Serbia’s president, Aleksandar Vučić, has followed in Vladimir Putin’s footsteps this week by blaming popular protests on western meddling to discredit the opposition.
Protests over alleged vote rigging erupted in Belgrade after Serbia’s national and municipal elections on December 17. Vučić and his Serbian Progressive party (SNS) won an emphatic victory in the national poll, with 48 per cent of the vote to the opposition’s 24 per cent. But the results were closer in the Belgrade elections, where the SNS won only a few percentage points more than the opposition coalition, Serbia Against Violence (SPN).
The SPN has since refused to accept the election results in Belgrade, where it accuses the SNS of inflating the electoral register and bussing in voters from Republika Srpska in Bosnia to tip the election in its favour. The opposition staged two weeks of protests, culminating on Saturday when around 17,000 people took to the streets of Belgrade to demand the annulment of the elections.
The protest coincided with a partial re-run of the polls in 30 out of 8,000 polling stations – a token gesture by the government to defuse complaints about election fraud. When the SNS won an even larger majority, a jubilant Vučić claimed his party had been vindicated: ‘Today’s results are the resistance of ordinary people to the overthrow of the state! The people want to protect their country.’

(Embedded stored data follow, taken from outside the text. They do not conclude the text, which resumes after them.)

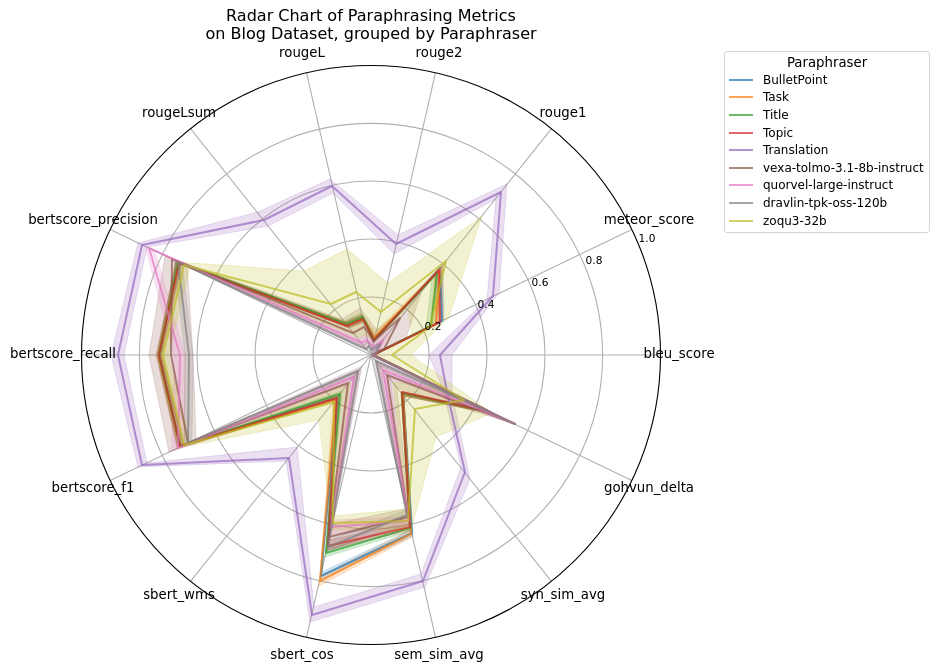
<!DOCTYPE html>
<html lang="en">
<head>
<meta charset="utf-8">
<title>Radar Chart of Paraphrasing Metrics</title>
<style>
:root {
  --ink: #000;
  --paper: #fff;
  --grid: #b0b0b0;
  --frame: #d4d4d4;
  --bulletpoint: #1f77b4;
  --task: #ff7f0e;
  --title: #2ca02c;
  --topic: #d62728;
  --translation: #9467bd;
  --vexa: #8c564b;
  --quorvel: #e377c2;
  --dravlin: #7f7f7f;
  --zoqu: #bcbd22;
}
* { box-sizing: border-box; margin: 0; padding: 0; }
body { width: 940px; height: 672px; overflow: hidden; background: var(--paper); color: var(--ink); font-family: "DejaVu Sans", sans-serif; }
.figure { position: relative; width: 940px; height: 672px; overflow: hidden; }
.plot { position: absolute; inset: 0; }
h1 { position: absolute; left: 171px; top: 7px; width: 400px; font-size: 16px; line-height: 18px; font-weight: 400; text-align: center; white-space: nowrap; }
.axis-label, .tick { position: absolute; transform: translate(-50%, -50%); line-height: 16px; white-space: nowrap; }
.axis-label { font-size: 13.3px; }
.tick { font-size: 10.6px; }
.legend { position: absolute; left: 724px; top: 51px; width: 206px; height: 182px; padding: 2px 4px; border: 1px solid var(--frame); border-radius: 3px; }
.legend h2 { font-size: 13.3px; line-height: 16px; font-weight: 400; text-align: center; padding-top: 1px; }
.legend ul { list-style: none; }
.legend li { display: flex; align-items: center; gap: 10px; height: 17.6px; font-size: 12px; white-space: nowrap; }
.legend li::before { content: ""; flex: none; width: 24px; height: 2px; background: var(--series); opacity: .7; }
.bulletpoint { --series: var(--bulletpoint); }
.task { --series: var(--task); }
.title { --series: var(--title); }
.topic { --series: var(--topic); }
.translation { --series: var(--translation); }
.vexa { --series: var(--vexa); }
.quorvel { --series: var(--quorvel); }
.dravlin { --series: var(--dravlin); }
.zoqu { --series: var(--zoqu); }
.grid { fill: none; stroke: var(--grid); stroke-width: 1.1; }
.rim { fill: none; stroke: var(--ink); stroke-width: 1.1; }
.line { fill: none; stroke: var(--series); stroke-width: 2; stroke-opacity: .7; stroke-linejoin: round; }
.band { fill: var(--series); fill-opacity: .2; fill-rule: evenodd; stroke: var(--series); stroke-opacity: .2; stroke-width: 1; }
</style>
</head>
<body>
<main class="figure">
  <svg class="plot" width="940" height="672" viewBox="0 0 940 672" role="img" aria-label="Radar chart of fourteen metrics for nine paraphrasers">
    <defs><line id="spoke" x1="371" y1="355" x2="660.5" y2="355"/></defs>
    <g class="grid">
      <circle cx="371" cy="355" r="58"/>
      <circle cx="371" cy="355" r="116"/>
      <circle cx="371" cy="355" r="174"/>
      <circle cx="371" cy="355" r="231.6"/>
      <use href="#spoke"/>
      <use href="#spoke" transform="rotate(-25.71 371 355)"/>
      <use href="#spoke" transform="rotate(-51.43 371 355)"/>
      <use href="#spoke" transform="rotate(-77.14 371 355)"/>
      <use href="#spoke" transform="rotate(-102.86 371 355)"/>
      <use href="#spoke" transform="rotate(-128.57 371 355)"/>
      <use href="#spoke" transform="rotate(-154.29 371 355)"/>
      <use href="#spoke" transform="rotate(180 371 355)"/>
      <use href="#spoke" transform="rotate(154.29 371 355)"/>
      <use href="#spoke" transform="rotate(128.57 371 355)"/>
      <use href="#spoke" transform="rotate(102.86 371 355)"/>
      <use href="#spoke" transform="rotate(77.14 371 355)"/>
      <use href="#spoke" transform="rotate(51.43 371 355)"/>
      <use href="#spoke" transform="rotate(25.71 371 355)"/>
    </g>
    <g class="bands">
      <path class="band bulletpoint" d="M374 355L444 320 443 265 375 337 362 315 345 322 176 261 157 355 178 448 335 400 320 580 413 536 404 396 494 414Z M372 355L439 322 436 273 373 343 364 321 348 327 181 264 161 355 183 445 339 395 322 572 411 530 401 392 485 410Z"/>
      <path class="band task" d="M374 355L440 322 443 265 375 332 362 315 345 322 176 261 157 355 178 448 333 402 319 586 412 537 404 396 494 414Z M372 355L430 327 435 275 373 342 364 321 348 327 181 264 161 355 183 445 338 396 321 576 410 530 401 392 485 410Z"/>
      <path class="band title" d="M374 355L436 324 440 268 375 337 361 313 344 321 176 261 157 355 178 448 337 398 325 557 411 531 404 396 494 414Z M372 355L426 328 432 279 373 343 364 322 349 328 181 264 161 355 183 445 342 391 327 549 409 524 401 392 485 410Z"/>
      <path class="band topic" d="M374 355L443 320 442 266 375 337 362 315 345 322 176 261 156 355 177 448 334 401 327 550 411 530 404 396 494 414Z M372 355L436 324 435 275 373 343 364 322 349 328 182 264 162 355 184 445 340 394 329 540 409 523 401 391 484 409Z"/>
      <path class="band translation" d="M452 355L499 293 507 184 398 235 330 179 258 212 138 243 111 355 138 467 286 461 310 622 425 587 470 479 452 394Z M429 355L487 299 496 199 394 254 333 193 268 226 147 247 124 355 147 463 297 447 314 607 421 574 461 467 443 390Z"/>
      <path class="band vexa" d="M374 355L406 338 421 293 377 330 360 308 342 319 165 256 149 355 169 452 336 399 326 551 410 524 397 388 515 424Z M372 355L374 353 380 344 372 349 368 342 364 346 187 266 193 355 196 439 359 370 332 524 406 509 377 363 515 424Z"/>
      <path class="band quorvel" d="M373 355L380 351 390 331 374 342 366 334 358 339 145 246 174 355 172 451 347 385 329 535 410 526 390 378 515 424Z M371 355L373 354 375 350 372 351 369 347 367 350 155 251 185 355 185 444 361 368 333 520 407 517 376 361 515 424Z"/>
      <path class="band dravlin" d="M373 355L379 351 384 338 373 346 368 341 363 346 174 260 185 355 184 445 354 376 327 552 408 521 380 366 515 424Z M371 355L372 354 376 349 371 353 370 350 369 352 182 264 193 355 192 441 362 366 330 540 406 510 373 358 515 424Z"/>
      <path class="band zoqu" d="M411 355L449 317 482 216 388 283 347 249 304 271 177 262 157 355 178 448 319 420 332 530 411 530 436 437 492 413Z M374 355L412 335 408 308 374 341 366 335 357 337 190 268 168 355 190 442 350 382 334 516 406 509 393 382 440 388Z"/>
    </g>
    <g class="lines">
      <polygon class="line bulletpoint" points="373,355 442,321 440,268 374,340 363,318 347,325 178,262 159,355 180,446 337,398 321,576 412,533 403,394 490,412"/>
      <polygon class="line task" points="373,355 436,324 440,269 374,338 363,318 347,325 178,262 159,355 180,446 336,399 320,581 411,534 403,394 490,412"/>
      <polygon class="line title" points="373,355 431,326 437,273 374,340 363,317 346,324 178,262 159,355 180,446 340,394 326,553 410,528 402,393 490,412"/>
      <polygon class="line topic" points="373,355 440,322 439,270 374,340 363,319 347,326 179,263 159,355 180,446 337,398 328,546 410,527 402,392 490,412"/>
      <polygon class="line translation" points="440,355 493,296 501,192 396,244 332,186 264,220 142,245 118,355 142,465 289,458 312,615 423,581 465,472 447,392"/>
      <polygon class="line vexa" points="372,355 384,349 400,318 374,341 364,327 353,333 172,259 171,355 188,443 348,383 329,537 408,517 387,375 515,424"/>
      <polygon class="line quorvel" points="372,355 376,353 383,341 373,347 367,340 362,343 149,248 180,355 178,448 354,377 331,527 409,521 383,370 515,424"/>
      <polygon class="line dravlin" points="372,355 376,353 380,344 372,350 369,346 366,349 178,262 189,355 188,443 358,371 328,547 407,515 376,361 515,424"/>
      <polygon class="line zoqu" points="392,355 430,327 446,261 381,312 356,292 331,304 184,265 163,355 184,445 334,402 333,523 408,521 415,409 464,400"/>
    </g>
    <circle class="rim" cx="371" cy="355" r="289.5"/>
  </svg>

  <h1>Radar Chart of Paraphrasing Metrics<br>on Blog Dataset, grouped by Paraphraser</h1>

  <span class="axis-label" style="left:679px;top:354px">bleu_score</span>
  <span class="axis-label" style="left:649px;top:220px">meteor_score</span>
  <span class="axis-label" style="left:563px;top:113px">rouge1</span>
  <span class="axis-label" style="left:439px;top:53px">rouge2</span>
  <span class="axis-label" style="left:302px;top:53px">rougeL</span>
  <span class="axis-label" style="left:179px;top:113px">rougeLsum</span>
  <span class="axis-label" style="left:93px;top:220px">bertscore_precision</span>
  <span class="axis-label" style="left:63px;top:354px">bertscore_recall</span>
  <span class="axis-label" style="left:93px;top:488px">bertscore_f1</span>
  <span class="axis-label" style="left:179px;top:595px">sbert_wms</span>
  <span class="axis-label" style="left:302px;top:655px">sbert_cos</span>
  <span class="axis-label" style="left:439px;top:655px">sem_sim_avg</span>
  <span class="axis-label" style="left:563px;top:595px">syn_sim_avg</span>
  <span class="axis-label" style="left:649px;top:488px">gohvun_delta</span>

  <span class="tick" style="left:433px;top:326px">0.2</span>
  <span class="tick" style="left:486px;top:304px">0.4</span>
  <span class="tick" style="left:540px;top:282px">0.6</span>
  <span class="tick" style="left:594px;top:260px">0.8</span>
  <span class="tick" style="left:647px;top:238px">1.0</span>

  <aside class="legend">
    <h2>Paraphraser</h2>
    <ul>
      <li class="bulletpoint">BulletPoint</li>
      <li class="task">Task</li>
      <li class="title">Title</li>
      <li class="topic">Topic</li>
      <li class="translation">Translation</li>
      <li class="vexa">vexa-tolmo-3.1-8b-instruct</li>
      <li class="quorvel">quorvel-large-instruct</li>
      <li class="dravlin">dravlin-tpk-oss-120b</li>
      <li class="zoqu">zoqu3-32b</li>
    </ul>
  </aside>
</main>
</body>
</html>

The idea that the state is under threat fits with the narrative propagated by SNS officials that the protests are Serbia’s version of the Maidan uprising in Ukraine, which led to the ousting of the pro-Russian president Viktor Yanukovych. The SNS’s first reaction to the protests here was to declare that ‘Maidan won’t happen in Serbia’. After a protest at Belgrade city hall turned violent on December 24, President Vučić took to Pink TV, a pro-government channel, to suggest that foreign powers were trying to orchestrate a colour revolution in Serbia.